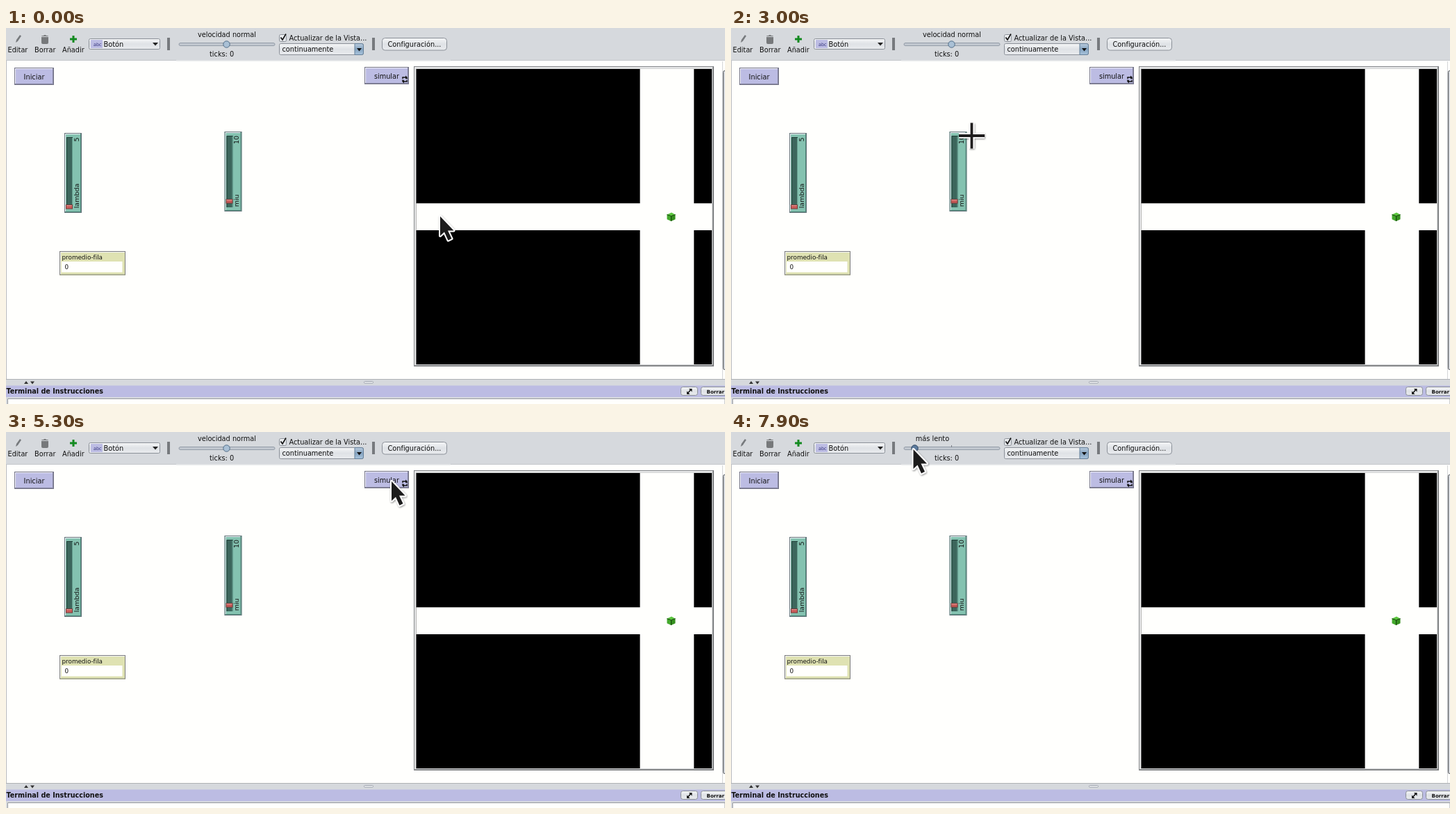
An HTML page for the animation above (8 s loop, 1035 by 541 pixels).

```html
<!DOCTYPE html>
<html lang="es">
<head>
<meta charset="utf-8">
<title>Simulación</title>
<style>
html, body { margin: 0; width: 100%; height: 100%; overflow: hidden; background: #fffffd; }
svg { display: block; width: 1035px; height: 541px; }
text { font: 9.75px "DejaVu Sans", sans-serif; fill: #111; white-space: pre; }
.small { font-size: 8.8px; }
.bold { font-weight: bold; font-size: 9.65px; }
.mid { text-anchor: middle; }
.bevel { fill: none; stroke: #5b5b68; stroke-opacity: .75; }
.shine { fill: none; stroke: #f4f4fa; }
.lilac { fill: #bcbce3; }
.paper { fill: #fffffd; }
.panel { fill: #d6d9dd; }
.field { fill: url(#metal); stroke: #8b9098; }
.cursor { fill: #1f1d1d; stroke: #fff; stroke-width: 4; paint-order: stroke; stroke-linejoin: round; filter: url(#shadow); }
</style>
</head>
<body>
<svg viewBox="0 0 1035 541">
  <defs>
    <linearGradient id="metal" x2="0" y2="1">
      <stop offset="0" stop-color="#f5f6f7"/><stop offset=".5" stop-color="#dfe2e6"/><stop offset="1" stop-color="#e9ebee"/>
    </linearGradient>
    <linearGradient id="blue" x2="0" y2="1">
      <stop offset="0" stop-color="#b9cbdd"/><stop offset=".5" stop-color="#86a4c1"/><stop offset="1" stop-color="#a9c4dc"/>
    </linearGradient>
    <filter id="shadow" x="-30%" y="-30%" width="170%" height="170%">
      <feDropShadow dx=".8" dy="1.2" stdDeviation="1" flood-opacity=".45"/>
    </filter>
  </defs>

  <rect class="paper" width="1035" height="541"/>

  <!-- toolbar -->
  <rect class="panel" width="1035" height="46.5"/>
  <path d="M0 46.5H245M640 46.5H1035" stroke="#c3c6ca"/>
  <path d="M245 47H640" stroke="#d6d9dd"/>
  <path d="M14 21l1-4 5-7 2 1.500-5 7.500z" fill="#777a7d"/>
  <path d="M51 13h10v8q0 2-2 2h-6q-2 0-2-2zM51 12q0-1 2-1h1l1-1h2l1 1h1q2 0 2 1z" fill="#77797b"/>
  <path d="M92 16H102M97 11V21" stroke="#128a20" stroke-width="3"/>
  <text x="2.500" y="34.500">Editar</text>
  <text x="41" y="34.500">Borrar</text>
  <text x="81" y="34.500">Añadir</text>
  <rect class="field" x="119.500" y="15.500" width="102" height="15" rx="2"/>
  <rect class="lilac" x="122" y="17" width="17" height="12"/>
  <text x="126" y="25.500" style="font-size:6.500px;fill:#33337c">abc</text>
  <text x="140.500" y="26.500">Botón</text>
  <path d="M211 21h8l-4 4.500z" fill="#222"/>
  <path d="M234 14V32M529 14V32" stroke="#777a7e" stroke-width="4"/>

  <text id="speed" class="mid" y="13"></text>
  <rect x="249" y="21.500" width="138" height="4" rx="2" fill="#c1c7cf" stroke="#87919e" stroke-width=".8"/>
  <path d="M317.500 19V22" stroke="#777d85"/>
  <circle id="knob" cy="23.500" r="4.700"/>
  <text x="293" y="41">ticks: 0</text>

  <rect class="field" x="393.500" y="9.500" width="10" height="10" rx="2"/>
  <path d="M395.500 13.500l2.500 3.500 5-8.500" fill="none" stroke="#111" stroke-width="1.600"/>
  <text x="407.500" y="18">Actualizar de la Vista...</text>
  <rect class="field" x="393.500" y="22.500" width="121" height="16" rx="2"/>
  <path d="M502 22.500h10q2.500 0 2.500 2.500v11q0 2.500-2.500 2.500h-10z" fill="url(#blue)" stroke="#65809a"/>
  <path d="M505 29h7l-3.500 4.500z" fill="#111"/>
  <text x="397.500" y="34">continuamente</text>
  <rect class="field" x="541.500" y="14.500" width="93" height="17.500" rx="4"/>
  <text class="mid" x="588" y="27">Configuración...</text>

  <!-- interface -->
  <path d="M.5 47V505" stroke="#b8babd"/>
  <g id="widgets"></g>
  <path d="M571 73v-2h5M577 71.500v2M577 75v2h-5M571 76.500v-2" fill="none" stroke="#111" stroke-width="1.500"/>
  <path d="M575 68.500l3 2.500-3 2.500zM573 74.500l-3 2.500 3 2.500z" fill="#111"/>

  <rect x="77" y="321" width="95" height="35" fill="#dfe2b2"/>
  <path class="shine" d="M78.500 354V322.500H171"/>
  <rect class="bevel" x="77.500" y="321.500" width="94" height="33.500"/>
  <rect class="paper" x="80" y="336" width="87.500" height="15.500"/>
  <text class="small" x="80.500" y="332.500">promedio-fila</text>
  <text class="small" x="84.500" y="346.500">0</text>

  <!-- world view -->
  <rect x="587.500" y="55.500" width="431" height="431" fill="#d4d5d6" stroke="#85878a"/>
  <path d="M589 486V57H1018" fill="none" stroke="#f8f8f8"/>
  <path d="M588 486H1018V56" fill="none" stroke="#77797b" stroke-width="1.500"/>
  <rect x="590.500" y="59" width="425.500" height="425"/>
  <path class="paper" d="M912.600 59H990.300V484H912.600ZM590.500 252.300H1016V291H590.500Z"/>
  <path d="M951.500 268.500l6 2.200v7.300l-6-2.800z" fill="#43a82c"/>
  <path d="M963.500 268.500l-6 2.200v7.300l6-2.800z" fill="#36901f"/>
  <path d="M951.500 268.500l6.500-3 5.500 3-6 2.200z" fill="#5cc53f"/>
  <path d="M951.500 268.500l6 2.200 6-2.200M957.500 270.700v7.300" fill="none" stroke="#103d08"/>
  <path d="M1031.500 48V505" stroke="#d3d5d8"/>
  <rect x="1032.500" y="61.500" width="10" height="430" rx="2" fill="#d3d6da" stroke="#55585c"/>

  <!-- command center -->
  <rect class="panel" y="505" width="1035" height="10"/>
  <path d="M0 505.500H1035" stroke="#aeb1b5"/>
  <path d="M26 512h6l-3-4zM35 508.500h6l-3 4z" fill="#333"/>
  <rect x="515.500" y="508.500" width="13" height="2.500" rx="1" fill="#f1f2f4" stroke="#9da3ad"/>
  <rect class="lilac" y="514.500" width="1035" height="16.500"/>
  <text class="bold" x=".5" y="526.300">Terminal de Instrucciones</text>
  <rect class="field" x="971.500" y="516.500" width="24" height="12" rx="3"/>
  <rect class="field" x="1000.500" y="516.500" width="40" height="12" rx="3"/>
  <path d="M981 526l5-6" stroke="#111" stroke-width="1.500"/>
  <path d="M983 519h4.500v4.500zM980 522.500v4.500h4.500z" fill="#111"/>
  <text class="bold" x="1008.500" y="525.500" style="font-size:7.100px">Borrar</text>
  <rect class="panel" y="531" width="1035" height="10"/>
  <path class="paper" d="M2.500 541V533.500H1035V541" stroke="#96999f"/>

  <path id="arrow" class="cursor" d="M1 2V30L7 24.500L12.500 36.500L17.500 34L12 22.500H20.500Z"/>
  <path id="cross" class="cursor" d="M0-18.500V18.500M-18.500 0H18.500" style="stroke-width:7.500;stroke-linejoin:miter"/>
  <path id="crossInk" d="M0-18.500V18.500M-18.500 0H18.500" stroke="#1f1d1d" stroke-width="3.800"/>
</svg>
<script>
const LOOP = 8000, STEP = 100, DRAG_START = 7000;
const $ = id => document.getElementById(id);

const button = (x, y, w, h, label) => `
  <g transform="translate(${x} ${y})">
    <rect width="${w}" height="${h}" class="lilac"/>
    <path class="shine" d="M1.5 ${h - 2}V1.5H${w - 2}"/>
    <path d="M1 ${h - 1.5}H${w - 1.5}V1" fill="none" stroke="#85859f"/>
    <rect class="bevel" x=".5" y=".5" width="${w - 1}" height="${h - 1}"/>
    <text class="mid" x="${w / 2}" y="17">${label}</text>
  </g>`;

const slider = (x, y, name, value, thumbY) => `
  <g transform="translate(${x} ${y})">
    <rect width="25" height="115" fill="#84c2b0"/>
    <path class="shine" d="M1.5 113V1.5H23"/>
    <path d="M1 113.5H23.5V1" fill="none" stroke="#4d8577"/>
    <rect class="bevel" x=".5" y=".5" width="24" height="114"/>
    <rect x="3" y="6" width="9" height="103" fill="#3c665c"/>
    <path d="M3.5 109V6.5H12" fill="none" stroke="#203f38"/>
    <path d="M11.5 7V109" stroke="#659e8f"/>
    <rect x="2.5" y="${thumbY + .5}" width="9" height="5.5" fill="#c95b59" stroke="#743a38"/>
    <path d="M3 ${thumbY + 1.5}H11" stroke="#e79a96"/>
    <text transform="translate(20.7 108.3) rotate(-90)" style="font-size:9.5px">${name}</text>
    <text class="mid" transform="translate(20.7 ${value.length > 1 ? 12 : 9.5}) rotate(-90)" style="font-size:9.5px">${value}</text>
  </g>`;

$("widgets").innerHTML =
  button(12, 57, 57, 25, "Iniciar") + button(516, 56, 64, 25, "simular") +
  slider(84, 151, "lambda", "5", 103) + slider(314.5, 149, "miu", "10", 97);

// Each move eases the pointer to a new spot; bow bends the way there vertically.
const home = { x: 624, y: 269 };
const moves = [
  { from: 100, to: 800, x: 585.5, y: 274 },
  { from: 800, to: 1000, x: 597, y: 281 },
  { from: 1000, to: 1400, x: 593, y: 267 },
  { from: 1600, to: 1900, x: 412, y: 156.5 },
  { from: 2000, to: 2500, x: 323, y: 227, bow: -40 },
  { from: 2500, to: 3000, x: 346.5, y: 155 },
  { from: 3300, to: 3500, x: 129, y: 139.5 },
  { from: 3600, to: 4100, x: 89, y: 187 },
  { from: 4100, to: 4600, x: 101, y: 149 },
  { from: 4700, to: 5300, x: 554, y: 69 },
  { from: 5700, to: 6300, x: 317.5, y: 33, bow: -10 },
  { from: 6500, to: 6800, x: 314, y: 25 },
  { from: 6900, to: 7900, x: 261.5, y: 23 }
];
const ease = k => k * k * (3 - 2 * k);

function pointerAt(t) {
  let { x, y } = home;
  for (const move of moves) {
    if (t <= move.from) break;
    const k = ease(Math.min(1, (t - move.from) / (move.to - move.from)));
    x += (move.x - x) * k;
    y += (move.y - y) * k + (move.bow || 0) * Math.sin(Math.PI * k);
  }
  return { x, y };
}

function draw(now) {
  const t = Math.floor(now % LOOP / STEP) * STEP;
  const { x, y } = pointerAt(t);
  const isArrow = x > 588 || y < 75;
  for (const id of ["arrow", "cross", "crossInk"]) {
    $(id).style.display = (id === "arrow") === isArrow ? "" : "none";
    $(id).setAttribute("transform", `translate(${x} ${y})`);
  }

  const dragging = t >= DRAG_START;
  $("knob").setAttribute("cx", dragging ? x + 3 : 317.5);
  $("knob").setAttribute("fill", dragging ? "#5d7c9f" : "#a9c0d5");
  $("knob").setAttribute("stroke", dragging ? "#263d59" : "#506c87");
  $("speed").textContent = dragging ? "más lento" : "velocidad normal";
  $("speed").setAttribute("x", dragging ? 290 : 318);
  requestAnimationFrame(draw);
}
draw(performance.now());
</script>
</body>
</html>
```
········
**Task**
Filter the lines above, keeping and copying those that contain "linearGradient".

**Exercise output**
    <linearGradient id="metal" x2="0" y2="1">
    </linearGradient>
    <linearGradient id="blue" x2="0" y2="1">
    </linearGradient>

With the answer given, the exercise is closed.